*EXERCISE REQUIREMENTS*: Among the records that follow, find the line with "#000; --paper: #fff;" and the line with "155px; top: 280px;". Set down those lines and all lines between them exactly, without adding anything.

+++ SUPPLIED INFORMATION

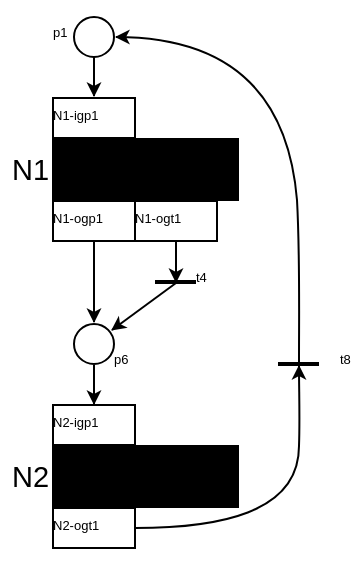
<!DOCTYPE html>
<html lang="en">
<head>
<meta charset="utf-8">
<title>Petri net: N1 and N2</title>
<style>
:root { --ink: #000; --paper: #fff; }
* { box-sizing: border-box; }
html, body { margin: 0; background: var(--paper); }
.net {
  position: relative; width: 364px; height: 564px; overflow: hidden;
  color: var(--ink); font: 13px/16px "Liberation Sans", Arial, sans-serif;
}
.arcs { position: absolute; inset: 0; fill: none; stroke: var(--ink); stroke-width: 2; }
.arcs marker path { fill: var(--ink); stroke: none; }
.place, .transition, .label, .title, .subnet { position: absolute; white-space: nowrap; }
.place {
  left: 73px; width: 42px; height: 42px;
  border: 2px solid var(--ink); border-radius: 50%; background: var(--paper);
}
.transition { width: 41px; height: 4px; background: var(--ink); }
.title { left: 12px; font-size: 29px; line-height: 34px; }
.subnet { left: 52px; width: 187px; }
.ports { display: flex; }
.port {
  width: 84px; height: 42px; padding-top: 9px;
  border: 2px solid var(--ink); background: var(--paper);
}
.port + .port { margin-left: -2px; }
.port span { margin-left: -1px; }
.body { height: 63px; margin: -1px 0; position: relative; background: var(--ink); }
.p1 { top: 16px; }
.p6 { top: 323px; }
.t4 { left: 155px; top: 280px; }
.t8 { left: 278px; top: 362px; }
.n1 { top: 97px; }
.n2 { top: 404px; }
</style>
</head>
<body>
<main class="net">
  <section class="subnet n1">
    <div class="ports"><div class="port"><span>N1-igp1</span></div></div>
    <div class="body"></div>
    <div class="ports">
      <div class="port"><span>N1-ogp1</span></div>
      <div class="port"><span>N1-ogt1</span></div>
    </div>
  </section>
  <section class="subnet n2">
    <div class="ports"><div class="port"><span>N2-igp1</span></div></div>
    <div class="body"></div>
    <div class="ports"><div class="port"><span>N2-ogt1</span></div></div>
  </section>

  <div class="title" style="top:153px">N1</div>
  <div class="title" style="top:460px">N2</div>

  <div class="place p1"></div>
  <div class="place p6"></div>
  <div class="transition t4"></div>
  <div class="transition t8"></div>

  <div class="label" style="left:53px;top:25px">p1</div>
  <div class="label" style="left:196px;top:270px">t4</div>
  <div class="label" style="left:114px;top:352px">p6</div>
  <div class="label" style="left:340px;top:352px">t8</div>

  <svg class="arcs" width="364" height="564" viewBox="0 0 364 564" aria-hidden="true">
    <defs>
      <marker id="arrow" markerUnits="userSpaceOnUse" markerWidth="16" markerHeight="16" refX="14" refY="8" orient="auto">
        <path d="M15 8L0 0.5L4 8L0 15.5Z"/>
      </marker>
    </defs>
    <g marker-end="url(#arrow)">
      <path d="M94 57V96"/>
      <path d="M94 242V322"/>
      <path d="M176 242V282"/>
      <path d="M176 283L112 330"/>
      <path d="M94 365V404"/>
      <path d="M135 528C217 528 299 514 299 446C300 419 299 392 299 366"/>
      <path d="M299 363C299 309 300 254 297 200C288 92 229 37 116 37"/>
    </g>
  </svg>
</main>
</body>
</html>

++++++

*RESULT FOR THIS TASK*:
:root { --ink: #000; --paper: #fff; }
* { box-sizing: border-box; }
html, body { margin: 0; background: var(--paper); }
.net {
  position: relative; width: 364px; height: 564px; overflow: hidden;
  color: var(--ink); font: 13px/16px "Liberation Sans", Arial, sans-serif;
}
.arcs { position: absolute; inset: 0; fill: none; stroke: var(--ink); stroke-width: 2; }
.arcs marker path { fill: var(--ink); stroke: none; }
.place, .transition, .label, .title, .subnet { position: absolute; white-space: nowrap; }
.place {
  left: 73px; width: 42px; height: 42px;
  border: 2px solid var(--ink); border-radius: 50%; background: var(--paper);
}
.transition { width: 41px; height: 4px; background: var(--ink); }
.title { left: 12px; font-size: 29px; line-height: 34px; }
.subnet { left: 52px; width: 187px; }
.ports { display: flex; }
.port {
  width: 84px; height: 42px; padding-top: 9px;
  border: 2px solid var(--ink); background: var(--paper);
}
.port + .port { margin-left: -2px; }
.port span { margin-left: -1px; }
.body { height: 63px; margin: -1px 0; position: relative; background: var(--ink); }
.p1 { top: 16px; }
.p6 { top: 323px; }
.t4 { left: 155px; top: 280px; }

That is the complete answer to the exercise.